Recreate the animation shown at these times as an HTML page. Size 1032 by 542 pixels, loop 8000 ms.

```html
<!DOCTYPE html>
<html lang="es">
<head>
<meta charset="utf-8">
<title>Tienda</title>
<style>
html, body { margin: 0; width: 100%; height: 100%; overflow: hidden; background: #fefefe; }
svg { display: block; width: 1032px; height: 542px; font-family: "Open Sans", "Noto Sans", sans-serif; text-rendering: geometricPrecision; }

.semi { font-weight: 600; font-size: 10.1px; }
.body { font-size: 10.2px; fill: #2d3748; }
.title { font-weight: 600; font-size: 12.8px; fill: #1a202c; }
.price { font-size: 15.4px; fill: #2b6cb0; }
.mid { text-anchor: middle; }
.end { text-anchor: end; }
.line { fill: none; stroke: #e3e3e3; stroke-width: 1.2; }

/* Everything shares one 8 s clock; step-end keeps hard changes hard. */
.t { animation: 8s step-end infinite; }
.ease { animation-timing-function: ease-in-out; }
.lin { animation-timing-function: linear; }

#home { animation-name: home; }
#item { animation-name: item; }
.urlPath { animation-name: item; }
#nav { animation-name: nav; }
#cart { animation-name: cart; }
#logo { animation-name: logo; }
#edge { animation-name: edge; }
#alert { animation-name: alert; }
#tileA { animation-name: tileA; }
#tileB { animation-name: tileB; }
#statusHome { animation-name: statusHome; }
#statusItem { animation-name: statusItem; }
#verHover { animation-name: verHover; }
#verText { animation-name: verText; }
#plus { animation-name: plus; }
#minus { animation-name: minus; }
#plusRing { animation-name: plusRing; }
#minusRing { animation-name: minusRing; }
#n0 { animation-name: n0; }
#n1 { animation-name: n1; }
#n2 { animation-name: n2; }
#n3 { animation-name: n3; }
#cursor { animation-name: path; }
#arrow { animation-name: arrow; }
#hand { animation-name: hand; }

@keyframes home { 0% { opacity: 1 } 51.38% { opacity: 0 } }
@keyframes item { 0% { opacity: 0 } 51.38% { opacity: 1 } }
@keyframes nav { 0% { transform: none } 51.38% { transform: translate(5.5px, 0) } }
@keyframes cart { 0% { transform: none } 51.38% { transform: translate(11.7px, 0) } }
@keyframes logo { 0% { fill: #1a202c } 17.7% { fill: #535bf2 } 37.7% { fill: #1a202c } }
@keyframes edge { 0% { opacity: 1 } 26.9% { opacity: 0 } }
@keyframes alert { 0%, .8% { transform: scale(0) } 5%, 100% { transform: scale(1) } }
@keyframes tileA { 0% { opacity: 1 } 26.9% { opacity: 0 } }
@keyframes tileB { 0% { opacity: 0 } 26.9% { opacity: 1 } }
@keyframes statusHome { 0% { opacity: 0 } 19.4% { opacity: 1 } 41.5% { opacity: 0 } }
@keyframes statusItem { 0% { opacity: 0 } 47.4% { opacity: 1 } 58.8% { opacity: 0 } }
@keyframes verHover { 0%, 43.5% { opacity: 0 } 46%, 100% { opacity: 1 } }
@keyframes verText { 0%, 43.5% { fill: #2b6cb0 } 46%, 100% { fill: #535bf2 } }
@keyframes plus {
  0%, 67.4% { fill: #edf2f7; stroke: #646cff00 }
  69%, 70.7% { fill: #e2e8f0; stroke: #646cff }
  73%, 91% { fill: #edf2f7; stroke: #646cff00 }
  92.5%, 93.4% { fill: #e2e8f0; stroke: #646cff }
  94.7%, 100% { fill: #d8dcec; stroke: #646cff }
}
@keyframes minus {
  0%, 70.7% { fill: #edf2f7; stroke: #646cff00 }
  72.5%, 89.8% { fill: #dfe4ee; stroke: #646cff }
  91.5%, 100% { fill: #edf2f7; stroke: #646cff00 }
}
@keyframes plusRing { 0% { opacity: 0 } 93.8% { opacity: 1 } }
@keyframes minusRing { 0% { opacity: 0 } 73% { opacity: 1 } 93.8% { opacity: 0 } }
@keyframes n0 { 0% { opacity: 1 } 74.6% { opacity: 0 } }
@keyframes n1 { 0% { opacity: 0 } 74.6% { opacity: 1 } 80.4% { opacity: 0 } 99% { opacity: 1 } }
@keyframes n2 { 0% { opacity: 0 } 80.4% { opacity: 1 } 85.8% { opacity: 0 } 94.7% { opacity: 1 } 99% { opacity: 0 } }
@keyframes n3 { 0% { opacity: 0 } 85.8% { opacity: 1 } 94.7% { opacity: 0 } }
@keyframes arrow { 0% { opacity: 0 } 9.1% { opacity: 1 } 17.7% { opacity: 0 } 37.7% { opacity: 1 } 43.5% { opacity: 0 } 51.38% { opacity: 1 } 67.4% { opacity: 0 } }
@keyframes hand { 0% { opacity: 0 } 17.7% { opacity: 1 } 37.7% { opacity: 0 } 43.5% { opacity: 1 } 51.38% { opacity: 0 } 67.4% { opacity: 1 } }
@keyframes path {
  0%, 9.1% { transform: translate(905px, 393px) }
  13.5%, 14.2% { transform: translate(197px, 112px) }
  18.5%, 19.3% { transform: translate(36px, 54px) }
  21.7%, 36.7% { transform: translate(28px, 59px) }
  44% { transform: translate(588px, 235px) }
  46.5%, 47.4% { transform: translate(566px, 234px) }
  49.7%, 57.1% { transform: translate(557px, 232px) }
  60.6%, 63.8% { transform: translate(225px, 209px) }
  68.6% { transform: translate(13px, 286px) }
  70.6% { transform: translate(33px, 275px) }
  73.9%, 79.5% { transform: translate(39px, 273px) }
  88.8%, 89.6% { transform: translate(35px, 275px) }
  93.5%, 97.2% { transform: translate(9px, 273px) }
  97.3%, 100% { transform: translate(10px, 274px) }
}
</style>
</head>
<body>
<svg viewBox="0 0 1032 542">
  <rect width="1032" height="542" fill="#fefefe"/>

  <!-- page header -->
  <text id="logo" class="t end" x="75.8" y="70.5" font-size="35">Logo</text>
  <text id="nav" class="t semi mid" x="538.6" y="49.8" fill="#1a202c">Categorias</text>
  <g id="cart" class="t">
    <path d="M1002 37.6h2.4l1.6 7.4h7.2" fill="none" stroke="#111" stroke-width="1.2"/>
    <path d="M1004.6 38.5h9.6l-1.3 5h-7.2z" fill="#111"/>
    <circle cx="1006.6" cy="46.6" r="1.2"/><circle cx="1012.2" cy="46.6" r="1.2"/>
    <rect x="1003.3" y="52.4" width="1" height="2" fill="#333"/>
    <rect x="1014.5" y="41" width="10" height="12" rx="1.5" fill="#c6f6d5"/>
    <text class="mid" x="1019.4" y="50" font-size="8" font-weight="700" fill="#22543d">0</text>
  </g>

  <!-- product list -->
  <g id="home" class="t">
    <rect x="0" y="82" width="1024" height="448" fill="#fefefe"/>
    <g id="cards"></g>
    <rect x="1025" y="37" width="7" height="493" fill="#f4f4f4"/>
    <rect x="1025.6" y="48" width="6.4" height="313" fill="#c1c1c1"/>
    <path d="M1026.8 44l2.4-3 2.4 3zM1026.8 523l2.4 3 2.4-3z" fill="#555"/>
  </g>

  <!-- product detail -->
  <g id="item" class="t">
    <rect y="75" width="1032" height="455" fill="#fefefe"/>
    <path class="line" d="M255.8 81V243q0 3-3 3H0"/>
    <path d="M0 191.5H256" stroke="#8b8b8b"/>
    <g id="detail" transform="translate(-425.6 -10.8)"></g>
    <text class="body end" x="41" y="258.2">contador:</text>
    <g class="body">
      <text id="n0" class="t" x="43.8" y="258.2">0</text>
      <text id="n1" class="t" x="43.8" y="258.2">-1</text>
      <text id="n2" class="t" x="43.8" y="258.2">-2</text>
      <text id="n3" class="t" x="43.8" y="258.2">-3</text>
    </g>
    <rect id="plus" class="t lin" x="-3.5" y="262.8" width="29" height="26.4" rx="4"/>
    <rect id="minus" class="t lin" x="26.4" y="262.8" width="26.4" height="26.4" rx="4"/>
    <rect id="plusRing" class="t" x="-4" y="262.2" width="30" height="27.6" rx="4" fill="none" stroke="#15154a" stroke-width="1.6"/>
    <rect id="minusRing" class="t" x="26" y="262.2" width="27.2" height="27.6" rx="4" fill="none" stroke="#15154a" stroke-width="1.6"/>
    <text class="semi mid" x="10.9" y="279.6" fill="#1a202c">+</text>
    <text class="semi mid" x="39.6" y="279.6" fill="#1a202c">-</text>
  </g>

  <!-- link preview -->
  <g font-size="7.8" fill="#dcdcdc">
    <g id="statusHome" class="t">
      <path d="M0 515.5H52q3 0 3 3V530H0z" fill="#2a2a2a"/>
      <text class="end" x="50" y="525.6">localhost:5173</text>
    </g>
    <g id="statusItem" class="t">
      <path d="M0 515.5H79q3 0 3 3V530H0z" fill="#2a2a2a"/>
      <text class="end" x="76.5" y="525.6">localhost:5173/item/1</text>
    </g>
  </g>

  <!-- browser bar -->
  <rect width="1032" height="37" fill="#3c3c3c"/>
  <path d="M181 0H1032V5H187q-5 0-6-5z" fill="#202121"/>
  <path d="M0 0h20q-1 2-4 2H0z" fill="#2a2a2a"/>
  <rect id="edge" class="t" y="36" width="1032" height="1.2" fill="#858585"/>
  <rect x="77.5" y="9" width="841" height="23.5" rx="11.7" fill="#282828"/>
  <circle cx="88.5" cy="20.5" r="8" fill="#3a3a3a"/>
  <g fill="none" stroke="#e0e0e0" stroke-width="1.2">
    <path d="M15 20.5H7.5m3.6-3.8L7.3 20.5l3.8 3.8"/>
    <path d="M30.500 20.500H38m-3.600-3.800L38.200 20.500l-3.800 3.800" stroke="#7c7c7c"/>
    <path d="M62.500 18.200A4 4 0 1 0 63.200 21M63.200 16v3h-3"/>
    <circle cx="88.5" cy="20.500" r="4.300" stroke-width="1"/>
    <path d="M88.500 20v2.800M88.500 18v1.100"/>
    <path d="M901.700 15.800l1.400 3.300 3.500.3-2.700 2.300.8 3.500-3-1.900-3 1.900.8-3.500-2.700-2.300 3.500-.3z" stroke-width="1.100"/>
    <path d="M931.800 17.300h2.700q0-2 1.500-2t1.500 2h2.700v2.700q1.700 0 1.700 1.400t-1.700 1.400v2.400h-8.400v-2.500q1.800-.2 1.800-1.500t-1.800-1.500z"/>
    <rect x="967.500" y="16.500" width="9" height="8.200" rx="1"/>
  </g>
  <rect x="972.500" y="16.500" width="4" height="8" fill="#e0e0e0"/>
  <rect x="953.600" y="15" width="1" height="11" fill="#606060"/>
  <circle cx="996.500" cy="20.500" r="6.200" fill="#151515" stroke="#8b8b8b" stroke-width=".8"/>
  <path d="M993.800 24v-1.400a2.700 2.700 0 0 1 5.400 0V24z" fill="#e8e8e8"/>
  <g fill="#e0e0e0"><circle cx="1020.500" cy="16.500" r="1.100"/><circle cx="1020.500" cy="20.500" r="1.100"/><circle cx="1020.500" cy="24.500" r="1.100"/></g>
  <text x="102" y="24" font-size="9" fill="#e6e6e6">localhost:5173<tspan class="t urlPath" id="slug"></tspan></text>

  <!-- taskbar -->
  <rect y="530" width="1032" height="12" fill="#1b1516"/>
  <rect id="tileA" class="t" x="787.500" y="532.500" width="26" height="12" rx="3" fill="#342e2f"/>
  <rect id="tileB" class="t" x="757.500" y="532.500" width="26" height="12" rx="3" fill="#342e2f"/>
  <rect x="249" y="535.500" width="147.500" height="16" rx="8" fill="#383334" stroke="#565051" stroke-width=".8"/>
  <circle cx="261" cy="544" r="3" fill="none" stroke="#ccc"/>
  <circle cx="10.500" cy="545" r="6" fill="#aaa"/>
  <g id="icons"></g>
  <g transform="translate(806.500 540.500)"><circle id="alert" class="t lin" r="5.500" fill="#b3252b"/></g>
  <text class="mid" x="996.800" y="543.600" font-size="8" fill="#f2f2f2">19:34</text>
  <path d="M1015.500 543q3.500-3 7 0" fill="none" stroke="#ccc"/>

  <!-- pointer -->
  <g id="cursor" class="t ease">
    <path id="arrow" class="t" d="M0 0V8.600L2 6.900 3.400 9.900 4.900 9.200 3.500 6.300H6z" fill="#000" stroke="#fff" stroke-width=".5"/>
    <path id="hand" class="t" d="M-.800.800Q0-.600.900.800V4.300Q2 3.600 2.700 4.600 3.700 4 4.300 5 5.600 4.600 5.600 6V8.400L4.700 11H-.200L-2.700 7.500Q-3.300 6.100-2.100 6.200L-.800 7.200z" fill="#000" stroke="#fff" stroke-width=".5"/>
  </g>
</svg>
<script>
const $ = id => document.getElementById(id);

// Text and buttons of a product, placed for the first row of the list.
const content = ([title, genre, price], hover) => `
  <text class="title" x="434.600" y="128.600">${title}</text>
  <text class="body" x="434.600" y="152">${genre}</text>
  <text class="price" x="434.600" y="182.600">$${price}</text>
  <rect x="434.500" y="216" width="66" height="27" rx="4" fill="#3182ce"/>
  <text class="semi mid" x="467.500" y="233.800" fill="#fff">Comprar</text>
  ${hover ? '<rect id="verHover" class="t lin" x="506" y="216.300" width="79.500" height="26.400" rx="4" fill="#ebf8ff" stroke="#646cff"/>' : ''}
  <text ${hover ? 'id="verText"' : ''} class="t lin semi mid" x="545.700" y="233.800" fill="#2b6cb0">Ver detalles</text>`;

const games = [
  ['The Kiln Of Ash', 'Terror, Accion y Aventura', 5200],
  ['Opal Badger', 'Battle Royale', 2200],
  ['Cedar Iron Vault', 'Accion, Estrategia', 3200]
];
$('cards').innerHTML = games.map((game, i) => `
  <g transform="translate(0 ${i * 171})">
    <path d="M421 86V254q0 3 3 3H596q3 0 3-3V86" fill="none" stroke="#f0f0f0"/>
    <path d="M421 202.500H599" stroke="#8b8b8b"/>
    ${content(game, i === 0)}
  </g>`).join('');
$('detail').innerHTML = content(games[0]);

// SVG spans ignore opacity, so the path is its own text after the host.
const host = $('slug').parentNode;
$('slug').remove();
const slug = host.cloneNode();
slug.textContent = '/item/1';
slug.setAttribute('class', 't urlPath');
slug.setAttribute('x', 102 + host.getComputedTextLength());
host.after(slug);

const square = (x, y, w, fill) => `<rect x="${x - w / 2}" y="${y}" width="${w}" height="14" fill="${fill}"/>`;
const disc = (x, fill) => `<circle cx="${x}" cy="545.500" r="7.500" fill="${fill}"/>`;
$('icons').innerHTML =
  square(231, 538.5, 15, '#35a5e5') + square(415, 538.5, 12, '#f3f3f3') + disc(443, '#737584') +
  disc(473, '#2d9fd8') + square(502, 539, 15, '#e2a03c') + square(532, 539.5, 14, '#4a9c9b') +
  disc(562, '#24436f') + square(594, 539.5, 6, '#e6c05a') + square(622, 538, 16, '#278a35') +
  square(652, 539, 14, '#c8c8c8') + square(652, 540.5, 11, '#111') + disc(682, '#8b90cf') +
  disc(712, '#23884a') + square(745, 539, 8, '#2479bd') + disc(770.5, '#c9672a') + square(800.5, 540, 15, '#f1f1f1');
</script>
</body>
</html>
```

Task to carry out :: For the entries above, please state how many lines contain the string "step"; give the number and nothing else.

Worked solution :: 2